[Collection entries]
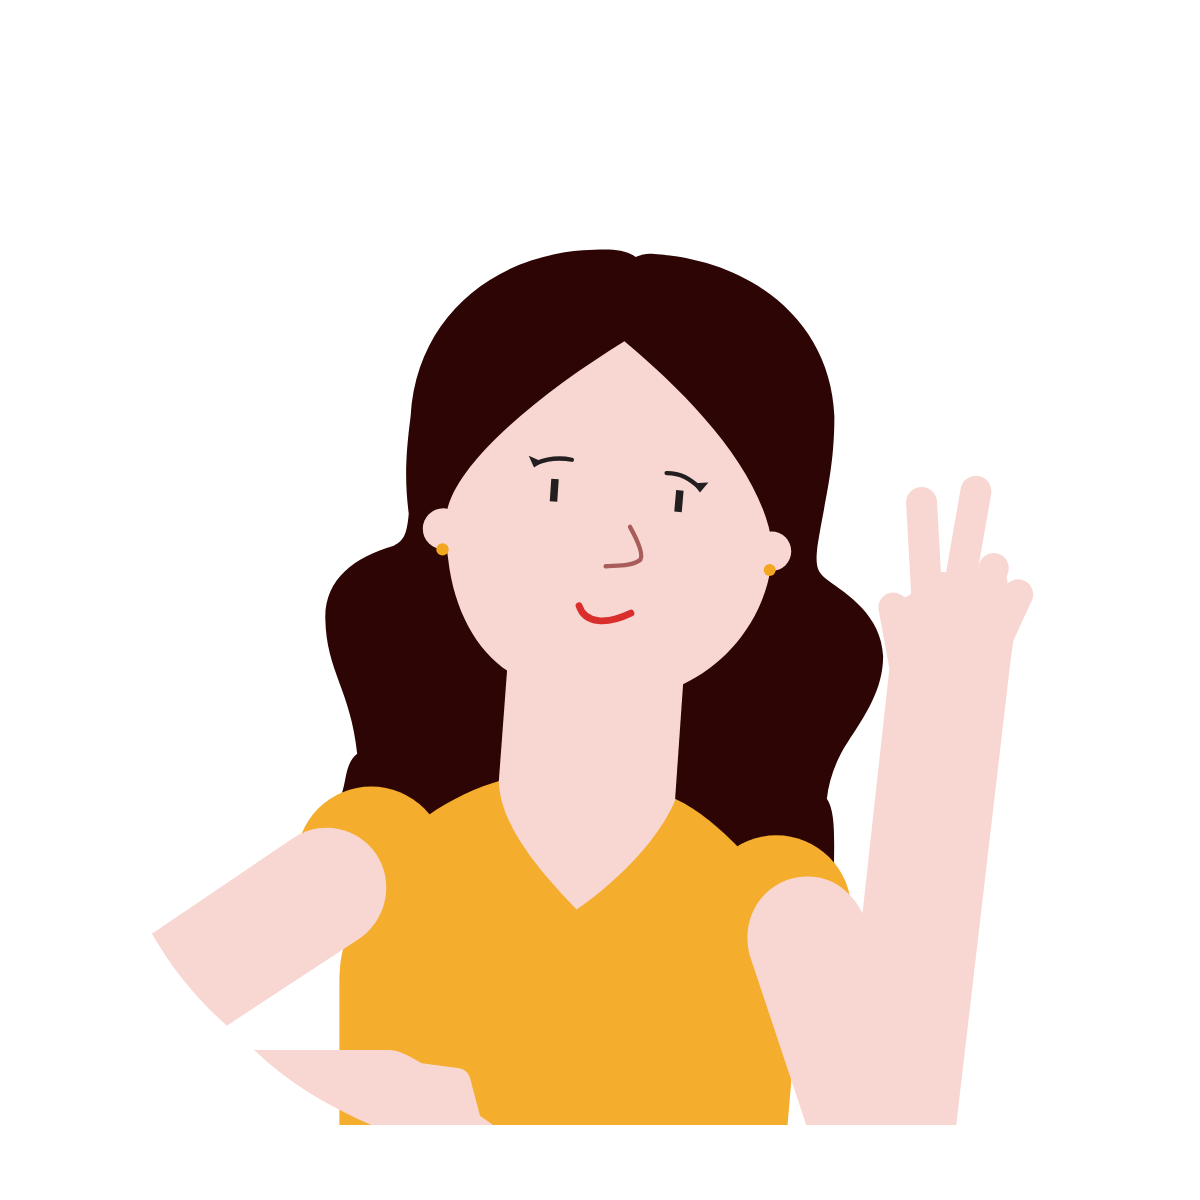
<!DOCTYPE html>
<html lang="en">
<head>
<meta charset="utf-8">
<title>Woman showing a peace sign</title>
<style>
:root {
  --paper: #ffffff;
  --skin: #f8d7d2;
  --hair: #2d0504;
  --shirt: #f4ad2c;
  --gold: #f3a61f;
  --ink: #231f20;
  --nose: #a85d5a;
  --lips: #d92e2b;
}
html, body { margin: 0; padding: 0; background: var(--paper); overflow: hidden; }
.canvas { display: block; width: 1200px; height: 1200px; background: var(--paper); }
.skin { fill: var(--skin); }
.hair { fill: var(--hair); }
.shirt { fill: var(--shirt); }
.earring { fill: var(--gold); }
.finger { fill: none; stroke: var(--skin); stroke-linecap: round; }
.line { fill: none; stroke-linecap: round; stroke-linejoin: round; }
.eye { stroke: var(--ink); stroke-width: 4; fill: none; stroke-linecap: butt; }
.brow { stroke: var(--ink); stroke-width: 2.3; }
.lash { fill: var(--ink); }
.nose { stroke: var(--nose); stroke-width: 2.3; }
.lips { stroke: var(--lips); stroke-width: 3.6; }
</style>
</head>
<body>
<svg class="canvas" viewBox="0 0 640 640" role="img" aria-label="Woman with long dark wavy hair and a yellow top raising two fingers">
  <defs>
    <clipPath id="base-cut"><rect width="640" height="600"/></clipPath>
  </defs>
  <g clip-path="url(#base-cut)">
    <path id="hair" class="hair" d="M339 137 C332 132 322 133 311 133.500 C262 137 222 170 219 222 C216 245 216 258 218 274 C217 284 216 288 210 291 C189 297 173 309 173.500 330 C174 358 187 368 190.500 402 C184 407 185 416 182 424 L205 480 L445 480 C444 455 447 435 441 426 C442 416 446 405 452 396 C461 382 471 368 471 350 C470 328 452 317 441 309 C435 305 435 300 436 291 C440 266 445 250 445 222 C443 172 402 139 349 135.500 C344 135 342 136 339 137 Z"/>

    <g id="shirt" class="shirt">
      <circle cx="198" cy="459.500" r="40"/>
      <circle cx="414" cy="485.500" r="40"/>
      <path d="M228 435 C241 426 254 420 268 416 L360 426 C373 432 384 442 395 453 L422 480 L422 577 L420 600 L181 600 L181 525 C181 514 182 508 185 500 Z"/>
    </g>

    <g id="head">
      <path class="skin" d="M271 350 L266 417 C267 438 283 460 307.500 485 C332 468 352 446 360 427 L365 355 Z"/>
      <path class="skin" d="M333 182 C291 208 247 243 239 270 C236 281 238 290 239 298 C242 325 254 347 271 358 L280 372 L356 370 L364 365 C388 354 407 330 411 303 C413 296 412 290 410 281 C400 244 364 208 333 182 Z"/>
      <circle class="skin" cx="236.500" cy="282" r="11"/>
      <circle class="skin" cx="411.500" cy="294" r="10.500"/>
      <circle class="earring" cx="236" cy="293" r="3.300"/>
      <circle class="earring" cx="410.500" cy="304" r="3.200"/>
    </g>

    <g id="face">
      <path class="eye" d="M296 255.500 L295.200 267.500 M362.600 261.500 L361.600 273"/>
      <path class="line brow" d="M286 247 C292 244.500 298 243.800 305 245.200 M355.500 252.300 C363 252.200 368 255.500 373 260"/>
      <path class="lash" d="M282 243 L284.800 249.300 L289.500 246.400 Z M377.800 257.300 L373.300 262.600 L369.500 257.800 Z"/>
      <path class="line nose" d="M336 281 C341 290 343 296 341.500 298.500 C337 302 329 301.500 323 302"/>
      <path class="line lips" d="M308.800 323 C312 333 324 333 336.500 327"/>
    </g>

    <g id="left-arm" class="skin">
      <path d="M81 498 L157 446.500 C163 443 168 441.500 174 441.500 C192 441.500 206 456 206 473 C206 485 200 495 191 501 L121 547 C105 533 92 517 81 498 Z"/>
      <path d="M135.500 560 L207 560 C214 560 219 564 225 567 L243 569.500 C249 570 250.500 573 251.500 578 L256 595 L263 600 L198 600 C175 590 153 577 135.500 560 Z"/>
    </g>

    <g id="right-arm">
      <path class="skin" d="M430 600 L400 510 C394 489 408 468 430 467.500 C443 467 454 475 460 487 L474.500 355 L469 324 L484 318 L502 305 L520 305 L537 308 L541 338 L539 352 L510 600 Z"/>
      <g class="finger">
        <path stroke-width="16.500" d="M491.500 268 L494.500 322"/>
        <path stroke-width="16.500" d="M520.500 262 L510 322"/>
        <path stroke-width="16" d="M530 303 L522 328"/>
        <path stroke-width="16" d="M543 317 L531 343"/>
        <path stroke-width="16" d="M476.500 324 L482 354"/>
      </g>
    </g>
  </g>
</svg>
</body>
</html>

What to work on :: The copy you give must repeat each record character for character, but it must not include the pictures.

Your solution ::
<!DOCTYPE html>
<html lang="en">
<head>
<meta charset="utf-8">
<title>Woman showing a peace sign</title>
<style>
:root {
  --paper: #ffffff;
  --skin: #f8d7d2;
  --hair: #2d0504;
  --shirt: #f4ad2c;
  --gold: #f3a61f;
  --ink: #231f20;
  --nose: #a85d5a;
  --lips: #d92e2b;
}
html, body { margin: 0; padding: 0; background: var(--paper); overflow: hidden; }
.canvas { display: block; width: 1200px; height: 1200px; background: var(--paper); }
.skin { fill: var(--skin); }
.hair { fill: var(--hair); }
.shirt { fill: var(--shirt); }
.earring { fill: var(--gold); }
.finger { fill: none; stroke: var(--skin); stroke-linecap: round; }
.line { fill: none; stroke-linecap: round; stroke-linejoin: round; }
.eye { stroke: var(--ink); stroke-width: 4; fill: none; stroke-linecap: butt; }
.brow { stroke: var(--ink); stroke-width: 2.3; }
.lash { fill: var(--ink); }
.nose { stroke: var(--nose); stroke-width: 2.3; }
.lips { stroke: var(--lips); stroke-width: 3.6; }
</style>
</head>
<body>
<svg class="canvas" viewBox="0 0 640 640" role="img" aria-label="Woman with long dark wavy hair and a yellow top raising two fingers">
  <defs>
    <clipPath id="base-cut"><rect width="640" height="600"/></clipPath>
  </defs>
  <g clip-path="url(#base-cut)">
    <path id="hair" class="hair" d="M339 137 C332 132 322 133 311 133.500 C262 137 222 170 219 222 C216 245 216 258 218 274 C217 284 216 288 210 291 C189 297 173 309 173.500 330 C174 358 187 368 190.500 402 C184 407 185 416 182 424 L205 480 L445 480 C444 455 447 435 441 426 C442 416 446 405 452 396 C461 382 471 368 471 350 C470 328 452 317 441 309 C435 305 435 300 436 291 C440 266 445 250 445 222 C443 172 402 139 349 135.500 C344 135 342 136 339 137 Z"/>

    <g id="shirt" class="shirt">
      <circle cx="198" cy="459.500" r="40"/>
      <circle cx="414" cy="485.500" r="40"/>
      <path d="M228 435 C241 426 254 420 268 416 L360 426 C373 432 384 442 395 453 L422 480 L422 577 L420 600 L181 600 L181 525 C181 514 182 508 185 500 Z"/>
    </g>

    <g id="head">
      <path class="skin" d="M271 350 L266 417 C267 438 283 460 307.500 485 C332 468 352 446 360 427 L365 355 Z"/>
      <path class="skin" d="M333 182 C291 208 247 243 239 270 C236 281 238 290 239 298 C242 325 254 347 271 358 L280 372 L356 370 L364 365 C388 354 407 330 411 303 C413 296 412 290 410 281 C400 244 364 208 333 182 Z"/>
      <circle class="skin" cx="236.500" cy="282" r="11"/>
      <circle class="skin" cx="411.500" cy="294" r="10.500"/>
      <circle class="earring" cx="236" cy="293" r="3.300"/>
      <circle class="earring" cx="410.500" cy="304" r="3.200"/>
    </g>

    <g id="face">
      <path class="eye" d="M296 255.500 L295.200 267.500 M362.600 261.500 L361.600 273"/>
      <path class="line brow" d="M286 247 C292 244.500 298 243.800 305 245.200 M355.500 252.300 C363 252.200 368 255.500 373 260"/>
      <path class="lash" d="M282 243 L284.800 249.300 L289.500 246.400 Z M377.800 257.300 L373.300 262.600 L369.500 257.800 Z"/>
      <path class="line nose" d="M336 281 C341 290 343 296 341.500 298.500 C337 302 329 301.500 323 302"/>
      <path class="line lips" d="M308.800 323 C312 333 324 333 336.500 327"/>
    </g>

    <g id="left-arm" class="skin">
      <path d="M81 498 L157 446.500 C163 443 168 441.500 174 441.500 C192 441.500 206 456 206 473 C206 485 200 495 191 501 L121 547 C105 533 92 517 81 498 Z"/>
      <path d="M135.500 560 L207 560 C214 560 219 564 225 567 L243 569.500 C249 570 250.500 573 251.500 578 L256 595 L263 600 L198 600 C175 590 153 577 135.500 560 Z"/>
    </g>

    <g id="right-arm">
      <path class="skin" d="M430 600 L400 510 C394 489 408 468 430 467.500 C443 467 454 475 460 487 L474.500 355 L469 324 L484 318 L502 305 L520 305 L537 308 L541 338 L539 352 L510 600 Z"/>
      <g class="finger">
        <path stroke-width="16.500" d="M491.500 268 L494.500 322"/>
        <path stroke-width="16.500" d="M520.500 262 L510 322"/>
        <path stroke-width="16" d="M530 303 L522 328"/>
        <path stroke-width="16" d="M543 317 L531 343"/>
        <path stroke-width="16" d="M476.500 324 L482 354"/>
      </g>
    </g>
  </g>
</svg>
</body>
</html>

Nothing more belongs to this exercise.